Update on the residential framing market
Timber continues to be the structural material of choice for residential dwellings according to research commissioned by FWPA, however, there are opportunities (and threats) for substitute products such as Structural Insulated Panels (SIPs) and steel framing.
Australian Construction Insights (ACI) has produced a new report, Framing material use in residential construction, for FWPA. Building on its 2016 study, ACI analyses changes in the market share for timber frame construction during the intervening period. The ACI report also investigates factors influencing the decisions to use particular materials and assesses industry perceptions of innovation in the materials and systems being used for the structural, load-bearing elements of newly built homes.
The report drew on survey data from the Housing Industry Association, in which residential builders provided anecdotal insights into construction-framing market shares.
The report suggests about 73 per cent of detached homes built during the 2017–18 financial year are of timber frame construction. This was down from the 76 per cent suggested for the 2015 calendar year (as reported in the 2016 report). Market share for double brick (11 per cent) and SIP (2 per cent) remained the same.
The report also analysed additional data where it was available. This included the extensive Victorian Building Authority database, which covers all building permits issued in Victoria. The data for the 2017–18 period showed that of the 33,820 Class 1 building permits which specifically identified the framing material used, 32,320 were timber and 1,231 were steel. This represents a reduction of just over one per cent for timber framing when compared to the 2015 period.
FWPA’s Statistics and Economics Manager Jim Houghton commented that meeting demand for timber has become challenging and is aggravated by recent movement in international markets.
“With local production running at capacity, the swing volume has traditionally been serviced by imports which provide a significant source of supply,” said Mr Houghton.
“The difference in the past two years has been the higher activity levels in North America and Europe which have been associated with increasing prices.

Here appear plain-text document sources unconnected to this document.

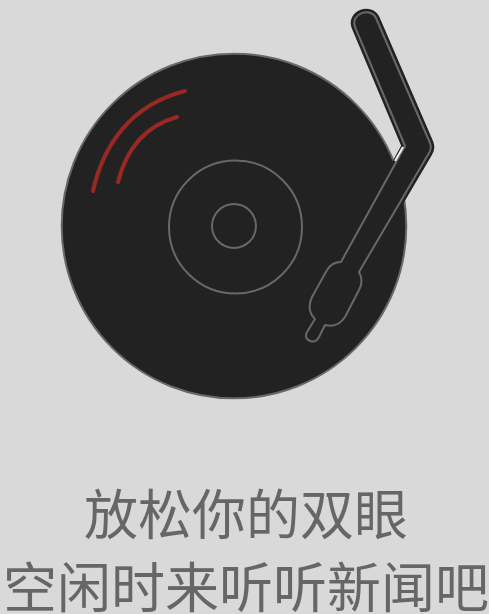
<!DOCTYPE html>
<html lang="zh-CN">
<head>
<meta charset="utf-8">
<title>放松你的双眼</title>
<style>
:root {
  --paper: #d9d9d9;
  --vinyl: #222222;
  --line: #686868;
  --shine: #982824;
  --text: #666666;
  --glint: #f4f4f4;
}
* { margin: 0; padding: 0; box-sizing: border-box; }
html, body { width: 489px; height: 614px; overflow: hidden; background: var(--paper); }
.poster { position: relative; width: 489px; height: 614px; overflow: hidden; background: var(--paper); }
.turntable { position: absolute; left: 0; top: 0; display: block; }
.disc { fill: var(--vinyl); stroke: var(--line); stroke-width: 2; }
.groove { fill: none; stroke: var(--line); stroke-width: 2; }
.shine { fill: none; stroke: var(--shine); stroke-width: 4; stroke-linecap: round; }
.arm-edge { fill: var(--vinyl); stroke: var(--vinyl); stroke-width: 7; stroke-linejoin: round; }
.arm-line { fill: var(--vinyl); stroke: var(--line); stroke-width: 2; stroke-linejoin: round; }
.glint { stroke: var(--glint); stroke-width: 2; }
.message {
  position: absolute; left: 0; top: 475px; width: 492px;
  font-family: "Noto Sans CJK SC", "Noto Sans CJK JP", sans-serif;
  font-weight: 300; font-size: 54px; line-height: 73px;
  text-align: center; color: var(--text); white-space: nowrap;
}
.message span { display: block; }
</style>
</head>
<body>
<main class="poster">
  <svg class="turntable" width="489" height="440" viewBox="0 0 489 440" role="img" aria-label="黑胶唱片与唱臂">
    <defs>
      <path id="tonearm" d="M355 27 L405 146 L341 262 Q332 262 327 270 L312 297 Q306 310 315 319 L307 332 Q304 338 310 341 Q316 343 319 337 L325 325 Q338 328 345 317 L359 290 Q364 281 359 272 L429 153 Q432 148 430 143 L376 18 C371 7 350 13 355 27 Z"/>
    </defs>
    <g class="record">
      <circle class="disc" cx="234" cy="226" r="172.3"/>
      <circle class="groove" cx="235.5" cy="227" r="66.5"/>
      <circle class="groove" cx="234" cy="226" r="22"/>
      <path class="shine" d="M93 191 C103 146 130 105 185 91"/>
      <path class="shine" d="M118 182 C126 150 145 126 177 117"/>
    </g>
    <g class="arm">
      <use class="arm-edge" href="#tonearm"/>
      <use class="arm-line" href="#tonearm"/>
      <line class="glint" x1="403" y1="147" x2="395" y2="161"/>
    </g>
  </svg>
  <h1 class="message"><span>放松你的双眼</span><span>空闲时来听听新闻吧</span></h1>
</main>
</body>
</html>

“The supply and demand dynamics in the market will see substitute products emerge if traditional products such as timber struggle to meet demand,” he said.
This could provide opportunity for SIPs. The ACI research indicated that an installed solution was something builders were looking for. This would involve greater modular construction with off-site manufacture of wall frame and roof trusses right through to on-site installation, saving time and money.

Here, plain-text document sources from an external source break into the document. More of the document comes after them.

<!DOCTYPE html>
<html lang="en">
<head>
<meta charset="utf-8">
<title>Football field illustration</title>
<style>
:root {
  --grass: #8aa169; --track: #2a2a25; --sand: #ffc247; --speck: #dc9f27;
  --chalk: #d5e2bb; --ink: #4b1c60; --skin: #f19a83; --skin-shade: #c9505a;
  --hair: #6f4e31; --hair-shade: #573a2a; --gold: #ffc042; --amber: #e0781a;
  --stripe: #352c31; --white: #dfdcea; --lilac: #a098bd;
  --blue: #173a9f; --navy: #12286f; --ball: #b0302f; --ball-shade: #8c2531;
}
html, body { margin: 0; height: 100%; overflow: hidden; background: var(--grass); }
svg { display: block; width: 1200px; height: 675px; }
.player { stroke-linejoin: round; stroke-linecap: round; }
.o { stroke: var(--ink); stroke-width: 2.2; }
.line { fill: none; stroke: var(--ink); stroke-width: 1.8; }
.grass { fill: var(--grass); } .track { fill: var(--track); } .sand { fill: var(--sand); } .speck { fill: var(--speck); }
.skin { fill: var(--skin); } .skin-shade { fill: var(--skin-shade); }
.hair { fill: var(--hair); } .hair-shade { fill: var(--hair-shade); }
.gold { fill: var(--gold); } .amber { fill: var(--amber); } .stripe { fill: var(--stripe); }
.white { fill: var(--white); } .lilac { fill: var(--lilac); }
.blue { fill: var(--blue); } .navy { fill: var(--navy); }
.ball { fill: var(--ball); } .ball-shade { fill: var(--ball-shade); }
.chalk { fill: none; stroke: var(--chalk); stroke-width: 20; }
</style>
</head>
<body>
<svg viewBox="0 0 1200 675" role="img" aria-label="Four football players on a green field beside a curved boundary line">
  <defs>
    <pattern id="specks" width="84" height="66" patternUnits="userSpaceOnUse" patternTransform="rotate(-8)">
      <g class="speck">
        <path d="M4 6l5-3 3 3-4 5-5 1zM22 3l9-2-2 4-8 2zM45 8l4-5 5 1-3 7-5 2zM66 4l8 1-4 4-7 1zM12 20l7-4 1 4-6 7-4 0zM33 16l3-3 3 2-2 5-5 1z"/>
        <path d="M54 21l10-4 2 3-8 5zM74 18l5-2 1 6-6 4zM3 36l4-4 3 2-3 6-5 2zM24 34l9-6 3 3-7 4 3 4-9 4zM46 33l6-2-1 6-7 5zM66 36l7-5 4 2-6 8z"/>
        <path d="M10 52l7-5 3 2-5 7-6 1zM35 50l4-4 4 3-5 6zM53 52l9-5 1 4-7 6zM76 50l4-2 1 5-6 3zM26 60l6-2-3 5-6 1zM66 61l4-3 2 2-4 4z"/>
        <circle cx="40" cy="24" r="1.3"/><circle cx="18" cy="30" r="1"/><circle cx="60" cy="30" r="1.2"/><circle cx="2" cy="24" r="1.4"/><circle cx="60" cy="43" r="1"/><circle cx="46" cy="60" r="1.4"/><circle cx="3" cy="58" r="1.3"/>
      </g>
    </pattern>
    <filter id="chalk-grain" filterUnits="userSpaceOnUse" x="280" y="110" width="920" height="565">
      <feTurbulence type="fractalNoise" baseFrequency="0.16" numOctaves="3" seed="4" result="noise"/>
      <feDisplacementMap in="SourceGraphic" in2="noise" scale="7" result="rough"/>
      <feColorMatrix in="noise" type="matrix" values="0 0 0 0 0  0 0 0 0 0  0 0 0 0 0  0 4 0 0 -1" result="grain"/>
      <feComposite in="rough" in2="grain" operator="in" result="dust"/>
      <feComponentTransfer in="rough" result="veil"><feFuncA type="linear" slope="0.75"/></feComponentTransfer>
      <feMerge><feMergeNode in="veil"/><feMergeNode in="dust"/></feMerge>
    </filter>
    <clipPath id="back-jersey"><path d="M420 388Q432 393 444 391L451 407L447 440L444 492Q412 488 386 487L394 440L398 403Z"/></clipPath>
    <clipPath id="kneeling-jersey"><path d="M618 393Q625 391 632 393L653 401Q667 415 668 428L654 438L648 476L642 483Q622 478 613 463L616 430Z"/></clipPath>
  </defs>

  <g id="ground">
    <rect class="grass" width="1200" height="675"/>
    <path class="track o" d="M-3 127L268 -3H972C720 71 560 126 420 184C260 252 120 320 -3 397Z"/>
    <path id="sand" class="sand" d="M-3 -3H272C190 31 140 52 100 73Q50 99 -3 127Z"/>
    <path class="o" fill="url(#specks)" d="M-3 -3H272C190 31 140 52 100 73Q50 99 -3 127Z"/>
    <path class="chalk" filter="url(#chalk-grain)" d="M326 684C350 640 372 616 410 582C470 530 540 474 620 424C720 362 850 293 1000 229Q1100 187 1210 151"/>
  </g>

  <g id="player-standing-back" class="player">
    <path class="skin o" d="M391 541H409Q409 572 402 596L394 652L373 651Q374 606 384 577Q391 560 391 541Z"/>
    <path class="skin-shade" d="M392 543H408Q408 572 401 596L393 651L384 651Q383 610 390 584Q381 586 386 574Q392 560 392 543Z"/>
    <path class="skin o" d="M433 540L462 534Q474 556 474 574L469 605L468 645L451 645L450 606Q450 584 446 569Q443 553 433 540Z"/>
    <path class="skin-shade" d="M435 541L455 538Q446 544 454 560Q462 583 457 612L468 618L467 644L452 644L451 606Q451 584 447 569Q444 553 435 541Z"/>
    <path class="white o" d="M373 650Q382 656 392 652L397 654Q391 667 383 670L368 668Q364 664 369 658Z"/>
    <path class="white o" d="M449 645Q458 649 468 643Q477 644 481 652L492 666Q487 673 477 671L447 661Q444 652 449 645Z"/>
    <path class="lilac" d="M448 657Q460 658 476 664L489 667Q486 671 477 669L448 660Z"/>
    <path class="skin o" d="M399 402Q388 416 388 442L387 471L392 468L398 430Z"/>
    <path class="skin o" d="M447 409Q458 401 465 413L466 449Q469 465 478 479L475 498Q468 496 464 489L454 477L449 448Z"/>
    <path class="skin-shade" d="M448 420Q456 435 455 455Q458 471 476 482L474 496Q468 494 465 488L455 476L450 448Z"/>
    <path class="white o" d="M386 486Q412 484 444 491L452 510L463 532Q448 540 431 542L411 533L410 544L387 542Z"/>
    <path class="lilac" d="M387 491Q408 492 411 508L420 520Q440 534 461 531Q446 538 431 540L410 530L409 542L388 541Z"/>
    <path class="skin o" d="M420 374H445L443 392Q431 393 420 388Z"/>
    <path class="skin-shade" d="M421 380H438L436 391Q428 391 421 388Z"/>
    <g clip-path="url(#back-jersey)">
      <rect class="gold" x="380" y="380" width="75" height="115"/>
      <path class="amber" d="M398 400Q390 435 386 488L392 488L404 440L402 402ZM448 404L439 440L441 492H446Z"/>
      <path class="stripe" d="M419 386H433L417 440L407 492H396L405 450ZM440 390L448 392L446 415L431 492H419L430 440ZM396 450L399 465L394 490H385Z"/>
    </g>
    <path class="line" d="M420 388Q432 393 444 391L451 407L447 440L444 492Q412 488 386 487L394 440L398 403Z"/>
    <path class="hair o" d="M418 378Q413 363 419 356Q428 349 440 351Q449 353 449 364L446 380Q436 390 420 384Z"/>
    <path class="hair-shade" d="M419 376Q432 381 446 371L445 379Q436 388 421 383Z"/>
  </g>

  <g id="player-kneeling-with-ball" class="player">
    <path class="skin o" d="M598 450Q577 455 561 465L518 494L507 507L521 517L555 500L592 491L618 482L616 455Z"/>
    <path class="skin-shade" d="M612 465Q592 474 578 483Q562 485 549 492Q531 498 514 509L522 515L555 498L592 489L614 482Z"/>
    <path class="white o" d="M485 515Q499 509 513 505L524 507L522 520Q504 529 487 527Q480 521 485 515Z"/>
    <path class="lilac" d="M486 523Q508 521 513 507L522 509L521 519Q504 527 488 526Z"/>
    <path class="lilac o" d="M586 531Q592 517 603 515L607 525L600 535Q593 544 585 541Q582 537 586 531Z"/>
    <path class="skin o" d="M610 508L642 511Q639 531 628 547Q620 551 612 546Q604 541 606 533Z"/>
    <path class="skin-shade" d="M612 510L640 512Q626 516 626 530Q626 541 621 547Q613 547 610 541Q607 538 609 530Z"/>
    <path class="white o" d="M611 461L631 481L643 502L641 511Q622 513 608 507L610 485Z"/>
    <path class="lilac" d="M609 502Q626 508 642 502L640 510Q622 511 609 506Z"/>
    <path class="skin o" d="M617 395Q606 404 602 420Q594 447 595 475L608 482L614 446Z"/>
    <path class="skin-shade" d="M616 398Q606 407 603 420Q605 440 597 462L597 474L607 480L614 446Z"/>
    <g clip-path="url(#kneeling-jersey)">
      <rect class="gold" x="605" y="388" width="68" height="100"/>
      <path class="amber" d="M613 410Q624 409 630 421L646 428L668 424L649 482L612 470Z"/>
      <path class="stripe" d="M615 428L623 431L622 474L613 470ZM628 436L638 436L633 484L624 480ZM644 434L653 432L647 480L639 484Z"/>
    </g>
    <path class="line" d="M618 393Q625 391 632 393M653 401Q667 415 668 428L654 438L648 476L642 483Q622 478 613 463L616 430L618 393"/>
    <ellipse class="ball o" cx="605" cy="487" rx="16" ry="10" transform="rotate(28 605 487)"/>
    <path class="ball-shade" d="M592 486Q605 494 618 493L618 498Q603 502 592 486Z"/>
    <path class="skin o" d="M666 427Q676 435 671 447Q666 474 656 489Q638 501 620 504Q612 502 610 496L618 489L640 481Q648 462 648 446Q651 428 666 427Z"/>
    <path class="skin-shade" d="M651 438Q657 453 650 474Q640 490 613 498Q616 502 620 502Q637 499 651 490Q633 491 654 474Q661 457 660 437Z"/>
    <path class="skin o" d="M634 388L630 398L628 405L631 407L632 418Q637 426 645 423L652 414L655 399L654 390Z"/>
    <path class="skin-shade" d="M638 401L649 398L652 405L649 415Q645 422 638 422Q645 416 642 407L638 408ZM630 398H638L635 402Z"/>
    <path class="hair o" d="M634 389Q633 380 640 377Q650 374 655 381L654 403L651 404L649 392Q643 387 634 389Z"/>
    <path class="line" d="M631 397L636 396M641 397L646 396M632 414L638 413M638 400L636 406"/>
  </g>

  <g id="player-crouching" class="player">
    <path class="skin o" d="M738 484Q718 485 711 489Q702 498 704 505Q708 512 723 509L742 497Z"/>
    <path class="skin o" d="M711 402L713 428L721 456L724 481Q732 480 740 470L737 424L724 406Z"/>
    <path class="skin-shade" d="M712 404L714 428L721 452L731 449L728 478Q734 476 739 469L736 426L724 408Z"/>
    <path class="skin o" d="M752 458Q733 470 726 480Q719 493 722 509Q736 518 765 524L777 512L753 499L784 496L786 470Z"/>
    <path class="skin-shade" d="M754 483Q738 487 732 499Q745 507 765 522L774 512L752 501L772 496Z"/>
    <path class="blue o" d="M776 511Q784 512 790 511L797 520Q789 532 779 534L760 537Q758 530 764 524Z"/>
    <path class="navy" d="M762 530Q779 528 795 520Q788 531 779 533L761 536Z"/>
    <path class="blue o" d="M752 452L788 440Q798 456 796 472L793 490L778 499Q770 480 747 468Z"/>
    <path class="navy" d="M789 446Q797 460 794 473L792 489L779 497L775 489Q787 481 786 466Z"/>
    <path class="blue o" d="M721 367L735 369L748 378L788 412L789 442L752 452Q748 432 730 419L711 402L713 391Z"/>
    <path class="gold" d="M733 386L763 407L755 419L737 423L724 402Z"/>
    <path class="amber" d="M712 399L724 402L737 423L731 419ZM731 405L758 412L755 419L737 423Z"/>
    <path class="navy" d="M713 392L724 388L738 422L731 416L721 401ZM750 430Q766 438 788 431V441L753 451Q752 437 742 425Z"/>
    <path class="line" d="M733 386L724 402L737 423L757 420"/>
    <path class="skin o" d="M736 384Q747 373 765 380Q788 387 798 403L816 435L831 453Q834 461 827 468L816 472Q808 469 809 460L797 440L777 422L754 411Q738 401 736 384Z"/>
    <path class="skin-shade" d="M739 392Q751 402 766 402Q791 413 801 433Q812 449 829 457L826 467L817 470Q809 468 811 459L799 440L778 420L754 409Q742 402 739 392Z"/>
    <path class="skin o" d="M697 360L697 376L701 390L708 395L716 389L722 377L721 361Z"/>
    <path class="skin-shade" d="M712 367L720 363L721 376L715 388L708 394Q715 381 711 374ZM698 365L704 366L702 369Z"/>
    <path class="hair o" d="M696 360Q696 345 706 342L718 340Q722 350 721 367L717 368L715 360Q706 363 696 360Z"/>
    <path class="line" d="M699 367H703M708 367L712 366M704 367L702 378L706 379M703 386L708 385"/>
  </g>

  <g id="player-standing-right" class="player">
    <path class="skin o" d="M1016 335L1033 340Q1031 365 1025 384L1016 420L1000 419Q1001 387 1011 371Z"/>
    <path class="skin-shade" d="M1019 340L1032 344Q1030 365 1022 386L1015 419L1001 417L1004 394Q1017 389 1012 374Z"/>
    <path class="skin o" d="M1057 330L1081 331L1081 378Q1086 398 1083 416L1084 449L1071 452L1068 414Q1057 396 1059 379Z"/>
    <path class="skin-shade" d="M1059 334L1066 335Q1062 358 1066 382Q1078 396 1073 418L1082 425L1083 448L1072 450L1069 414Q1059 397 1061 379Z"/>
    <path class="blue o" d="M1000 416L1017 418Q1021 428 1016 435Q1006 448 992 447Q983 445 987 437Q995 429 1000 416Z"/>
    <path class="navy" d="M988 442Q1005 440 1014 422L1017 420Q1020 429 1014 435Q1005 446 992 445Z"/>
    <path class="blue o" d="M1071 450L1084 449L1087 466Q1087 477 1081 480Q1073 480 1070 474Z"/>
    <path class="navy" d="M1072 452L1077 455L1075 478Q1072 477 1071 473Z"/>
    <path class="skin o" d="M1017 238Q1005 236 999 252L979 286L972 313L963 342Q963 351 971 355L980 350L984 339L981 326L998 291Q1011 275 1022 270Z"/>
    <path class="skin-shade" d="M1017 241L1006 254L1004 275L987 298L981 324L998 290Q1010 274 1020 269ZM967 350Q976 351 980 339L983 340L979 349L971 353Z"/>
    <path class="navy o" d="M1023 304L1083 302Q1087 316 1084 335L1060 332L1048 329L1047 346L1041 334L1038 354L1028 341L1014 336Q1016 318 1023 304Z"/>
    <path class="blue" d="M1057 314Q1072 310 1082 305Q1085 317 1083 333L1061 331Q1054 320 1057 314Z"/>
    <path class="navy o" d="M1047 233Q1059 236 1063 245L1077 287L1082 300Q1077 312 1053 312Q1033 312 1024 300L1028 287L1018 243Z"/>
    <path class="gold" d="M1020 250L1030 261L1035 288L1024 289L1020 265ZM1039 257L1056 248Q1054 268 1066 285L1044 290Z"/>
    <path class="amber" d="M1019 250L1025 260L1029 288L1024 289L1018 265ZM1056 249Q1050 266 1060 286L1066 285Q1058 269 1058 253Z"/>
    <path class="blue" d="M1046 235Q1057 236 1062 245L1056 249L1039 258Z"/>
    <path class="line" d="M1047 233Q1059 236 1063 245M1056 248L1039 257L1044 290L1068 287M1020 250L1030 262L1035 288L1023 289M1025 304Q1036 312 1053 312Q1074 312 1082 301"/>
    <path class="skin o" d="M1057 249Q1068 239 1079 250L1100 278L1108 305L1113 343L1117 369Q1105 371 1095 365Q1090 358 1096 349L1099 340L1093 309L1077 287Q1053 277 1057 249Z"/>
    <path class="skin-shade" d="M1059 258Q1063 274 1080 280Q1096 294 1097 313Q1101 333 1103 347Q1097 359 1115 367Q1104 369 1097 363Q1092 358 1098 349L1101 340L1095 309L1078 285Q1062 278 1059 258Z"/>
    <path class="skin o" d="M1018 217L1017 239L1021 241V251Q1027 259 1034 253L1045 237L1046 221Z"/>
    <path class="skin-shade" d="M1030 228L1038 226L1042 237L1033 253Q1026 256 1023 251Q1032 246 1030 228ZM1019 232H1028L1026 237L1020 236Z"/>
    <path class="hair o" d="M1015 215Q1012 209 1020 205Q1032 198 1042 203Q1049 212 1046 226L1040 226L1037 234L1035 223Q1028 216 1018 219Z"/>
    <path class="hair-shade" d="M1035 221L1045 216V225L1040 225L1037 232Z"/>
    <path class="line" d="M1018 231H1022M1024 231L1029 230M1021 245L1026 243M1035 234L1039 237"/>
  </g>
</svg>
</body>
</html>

Among all the material types surveyed, timber was the leader in having had “a high degree of innovation” over the last five years, but if “high” and “moderately high” degrees of innovation were combined, SIPs came out on top and were considered to present the greatest opportunities for innovation, followed by timber and lightweight steel.
More information on SIPs can be found on the WoodSolutions website.